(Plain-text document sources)

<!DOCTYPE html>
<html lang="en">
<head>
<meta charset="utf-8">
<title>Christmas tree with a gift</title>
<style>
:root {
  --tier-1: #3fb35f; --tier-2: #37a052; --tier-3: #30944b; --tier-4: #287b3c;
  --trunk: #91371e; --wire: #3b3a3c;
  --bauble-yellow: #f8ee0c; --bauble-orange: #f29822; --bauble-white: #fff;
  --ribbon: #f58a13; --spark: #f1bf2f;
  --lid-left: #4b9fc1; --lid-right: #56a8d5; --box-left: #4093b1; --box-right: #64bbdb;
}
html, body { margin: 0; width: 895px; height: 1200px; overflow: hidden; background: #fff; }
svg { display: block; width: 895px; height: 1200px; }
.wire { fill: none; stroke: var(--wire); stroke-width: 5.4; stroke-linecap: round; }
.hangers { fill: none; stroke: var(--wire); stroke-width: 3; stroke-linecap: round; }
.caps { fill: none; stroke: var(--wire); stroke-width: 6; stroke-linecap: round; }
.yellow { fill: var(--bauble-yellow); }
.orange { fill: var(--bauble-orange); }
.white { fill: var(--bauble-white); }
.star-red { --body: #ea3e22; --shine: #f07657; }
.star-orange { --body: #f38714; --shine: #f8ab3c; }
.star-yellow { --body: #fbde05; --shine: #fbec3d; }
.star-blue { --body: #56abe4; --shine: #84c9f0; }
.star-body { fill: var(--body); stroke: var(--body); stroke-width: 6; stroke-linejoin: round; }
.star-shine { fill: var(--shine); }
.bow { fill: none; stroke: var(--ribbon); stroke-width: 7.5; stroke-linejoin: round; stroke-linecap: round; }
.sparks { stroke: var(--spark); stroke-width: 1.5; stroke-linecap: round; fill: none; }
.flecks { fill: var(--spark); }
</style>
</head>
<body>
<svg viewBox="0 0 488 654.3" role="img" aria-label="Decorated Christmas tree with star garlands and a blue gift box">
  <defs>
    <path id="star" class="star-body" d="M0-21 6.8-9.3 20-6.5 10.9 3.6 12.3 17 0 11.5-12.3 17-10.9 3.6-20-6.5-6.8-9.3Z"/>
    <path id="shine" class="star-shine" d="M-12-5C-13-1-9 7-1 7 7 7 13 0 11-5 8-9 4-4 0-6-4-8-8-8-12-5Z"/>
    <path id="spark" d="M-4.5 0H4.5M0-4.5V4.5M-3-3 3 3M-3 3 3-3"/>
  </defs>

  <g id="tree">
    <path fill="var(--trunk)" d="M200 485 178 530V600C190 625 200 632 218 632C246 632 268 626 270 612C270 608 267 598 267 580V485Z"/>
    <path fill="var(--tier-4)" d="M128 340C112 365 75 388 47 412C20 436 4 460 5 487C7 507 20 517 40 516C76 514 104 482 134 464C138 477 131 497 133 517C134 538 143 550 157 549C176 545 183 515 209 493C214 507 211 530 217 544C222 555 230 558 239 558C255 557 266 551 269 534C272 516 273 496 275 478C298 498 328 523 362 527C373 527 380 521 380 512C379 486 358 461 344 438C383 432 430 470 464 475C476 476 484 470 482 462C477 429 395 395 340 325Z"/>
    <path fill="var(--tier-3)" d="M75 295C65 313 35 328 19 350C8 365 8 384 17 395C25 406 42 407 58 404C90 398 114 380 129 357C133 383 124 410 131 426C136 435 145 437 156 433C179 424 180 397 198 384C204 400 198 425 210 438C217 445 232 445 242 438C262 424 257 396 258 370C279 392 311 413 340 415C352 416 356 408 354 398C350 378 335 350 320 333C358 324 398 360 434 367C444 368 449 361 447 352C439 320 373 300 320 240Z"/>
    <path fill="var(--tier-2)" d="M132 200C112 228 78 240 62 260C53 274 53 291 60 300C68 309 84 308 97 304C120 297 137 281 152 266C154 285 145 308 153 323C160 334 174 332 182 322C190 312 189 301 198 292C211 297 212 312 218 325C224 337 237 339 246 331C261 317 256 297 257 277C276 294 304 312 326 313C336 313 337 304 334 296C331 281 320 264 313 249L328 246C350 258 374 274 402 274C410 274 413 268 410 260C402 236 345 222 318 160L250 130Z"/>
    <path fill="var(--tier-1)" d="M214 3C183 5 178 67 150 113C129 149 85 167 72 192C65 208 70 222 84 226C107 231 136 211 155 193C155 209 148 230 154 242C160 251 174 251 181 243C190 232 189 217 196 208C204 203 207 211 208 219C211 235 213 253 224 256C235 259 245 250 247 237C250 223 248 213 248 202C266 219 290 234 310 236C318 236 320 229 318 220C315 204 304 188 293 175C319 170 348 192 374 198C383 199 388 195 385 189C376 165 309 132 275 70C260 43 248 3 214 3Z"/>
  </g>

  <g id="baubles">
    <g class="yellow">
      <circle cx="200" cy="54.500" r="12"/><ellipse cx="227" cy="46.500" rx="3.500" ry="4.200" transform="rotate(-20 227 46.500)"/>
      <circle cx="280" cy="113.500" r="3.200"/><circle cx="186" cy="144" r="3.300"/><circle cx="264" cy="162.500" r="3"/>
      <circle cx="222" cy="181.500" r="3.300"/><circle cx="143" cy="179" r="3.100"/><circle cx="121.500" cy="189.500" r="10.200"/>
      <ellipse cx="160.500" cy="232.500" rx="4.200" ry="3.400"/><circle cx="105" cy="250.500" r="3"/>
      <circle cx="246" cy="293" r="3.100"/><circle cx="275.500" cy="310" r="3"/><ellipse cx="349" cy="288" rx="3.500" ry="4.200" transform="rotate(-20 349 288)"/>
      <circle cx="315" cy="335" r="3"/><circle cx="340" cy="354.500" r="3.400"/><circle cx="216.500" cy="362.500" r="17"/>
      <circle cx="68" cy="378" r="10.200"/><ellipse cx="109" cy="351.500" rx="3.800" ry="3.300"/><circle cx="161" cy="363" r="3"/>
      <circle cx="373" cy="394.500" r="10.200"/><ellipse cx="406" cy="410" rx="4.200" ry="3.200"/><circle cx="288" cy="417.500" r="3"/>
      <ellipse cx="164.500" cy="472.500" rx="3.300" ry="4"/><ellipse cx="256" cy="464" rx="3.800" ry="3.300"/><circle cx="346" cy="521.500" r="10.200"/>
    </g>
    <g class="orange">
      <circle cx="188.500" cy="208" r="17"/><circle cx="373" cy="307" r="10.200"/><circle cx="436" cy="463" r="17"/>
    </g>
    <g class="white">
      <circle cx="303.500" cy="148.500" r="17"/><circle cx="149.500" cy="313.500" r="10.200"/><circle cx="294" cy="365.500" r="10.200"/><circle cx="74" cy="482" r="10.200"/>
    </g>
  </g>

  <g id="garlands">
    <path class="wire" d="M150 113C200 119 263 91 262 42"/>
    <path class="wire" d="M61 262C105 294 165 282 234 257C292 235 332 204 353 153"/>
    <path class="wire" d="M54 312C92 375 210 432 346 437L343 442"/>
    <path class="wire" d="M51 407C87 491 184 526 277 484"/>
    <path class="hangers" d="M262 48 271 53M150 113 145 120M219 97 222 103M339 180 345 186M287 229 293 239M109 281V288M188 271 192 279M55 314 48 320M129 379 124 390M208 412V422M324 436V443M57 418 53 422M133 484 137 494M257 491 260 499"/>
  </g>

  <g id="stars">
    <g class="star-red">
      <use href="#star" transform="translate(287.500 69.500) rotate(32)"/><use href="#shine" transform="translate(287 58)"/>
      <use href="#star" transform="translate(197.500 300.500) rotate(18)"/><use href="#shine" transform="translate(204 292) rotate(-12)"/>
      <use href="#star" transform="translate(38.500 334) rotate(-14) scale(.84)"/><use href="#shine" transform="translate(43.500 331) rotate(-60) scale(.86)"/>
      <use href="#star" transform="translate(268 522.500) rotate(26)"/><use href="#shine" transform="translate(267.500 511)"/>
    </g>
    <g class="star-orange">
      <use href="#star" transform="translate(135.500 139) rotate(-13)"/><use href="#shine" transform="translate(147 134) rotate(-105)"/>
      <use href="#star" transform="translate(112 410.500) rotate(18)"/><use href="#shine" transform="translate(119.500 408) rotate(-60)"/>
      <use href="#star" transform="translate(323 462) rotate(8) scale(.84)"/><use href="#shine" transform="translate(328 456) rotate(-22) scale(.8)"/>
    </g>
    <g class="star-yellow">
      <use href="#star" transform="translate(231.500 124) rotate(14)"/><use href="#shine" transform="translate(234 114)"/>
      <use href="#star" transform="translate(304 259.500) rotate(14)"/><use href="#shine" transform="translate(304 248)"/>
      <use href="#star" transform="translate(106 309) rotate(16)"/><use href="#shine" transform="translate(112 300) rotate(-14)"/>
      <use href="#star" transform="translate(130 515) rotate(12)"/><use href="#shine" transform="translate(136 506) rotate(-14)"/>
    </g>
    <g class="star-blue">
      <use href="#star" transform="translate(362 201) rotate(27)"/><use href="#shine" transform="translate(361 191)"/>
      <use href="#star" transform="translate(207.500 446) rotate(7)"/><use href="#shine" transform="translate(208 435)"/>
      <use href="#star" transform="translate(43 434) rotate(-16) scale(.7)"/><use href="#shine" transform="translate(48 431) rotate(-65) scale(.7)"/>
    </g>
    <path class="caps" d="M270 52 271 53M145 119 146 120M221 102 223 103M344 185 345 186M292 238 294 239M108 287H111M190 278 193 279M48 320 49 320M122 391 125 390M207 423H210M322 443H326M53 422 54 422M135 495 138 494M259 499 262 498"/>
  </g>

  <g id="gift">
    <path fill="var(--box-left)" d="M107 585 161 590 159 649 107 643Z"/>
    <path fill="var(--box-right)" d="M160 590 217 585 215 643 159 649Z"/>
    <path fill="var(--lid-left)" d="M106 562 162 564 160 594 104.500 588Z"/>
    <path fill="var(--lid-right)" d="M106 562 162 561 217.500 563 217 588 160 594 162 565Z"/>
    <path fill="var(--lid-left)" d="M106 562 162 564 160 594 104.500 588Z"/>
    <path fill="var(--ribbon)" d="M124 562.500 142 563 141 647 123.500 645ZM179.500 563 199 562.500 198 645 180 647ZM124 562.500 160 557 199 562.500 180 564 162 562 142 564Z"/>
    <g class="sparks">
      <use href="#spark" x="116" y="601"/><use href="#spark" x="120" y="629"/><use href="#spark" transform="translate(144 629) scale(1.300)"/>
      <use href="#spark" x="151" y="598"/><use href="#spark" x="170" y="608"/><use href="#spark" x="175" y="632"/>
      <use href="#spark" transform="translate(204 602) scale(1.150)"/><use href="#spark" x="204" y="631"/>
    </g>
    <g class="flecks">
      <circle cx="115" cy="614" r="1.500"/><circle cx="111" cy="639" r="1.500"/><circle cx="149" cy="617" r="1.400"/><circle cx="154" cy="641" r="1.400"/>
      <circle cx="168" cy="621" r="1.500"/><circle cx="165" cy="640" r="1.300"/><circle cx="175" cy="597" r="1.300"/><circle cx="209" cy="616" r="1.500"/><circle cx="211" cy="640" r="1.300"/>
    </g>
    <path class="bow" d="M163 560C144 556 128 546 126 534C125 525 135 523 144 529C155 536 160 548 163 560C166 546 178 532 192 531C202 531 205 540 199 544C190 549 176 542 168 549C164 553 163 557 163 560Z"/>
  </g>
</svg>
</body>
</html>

**Problem requirements**
Of the lines above, copy each that contains "hangers".

**Result**
.hangers { fill: none; stroke: var(--wire); stroke-width: 3; stroke-linecap: round; }
    <path class="hangers" d="M262 48 271 53M150 113 145 120M219 97 222 103M339 180 345 186M287 229 293 239M109 281V288M188 271 192 279M55 314 48 320M129 379 124 390M208 412V422M324 436V443M57 418 53 422M133 484 137 494M257 491 260 499"/>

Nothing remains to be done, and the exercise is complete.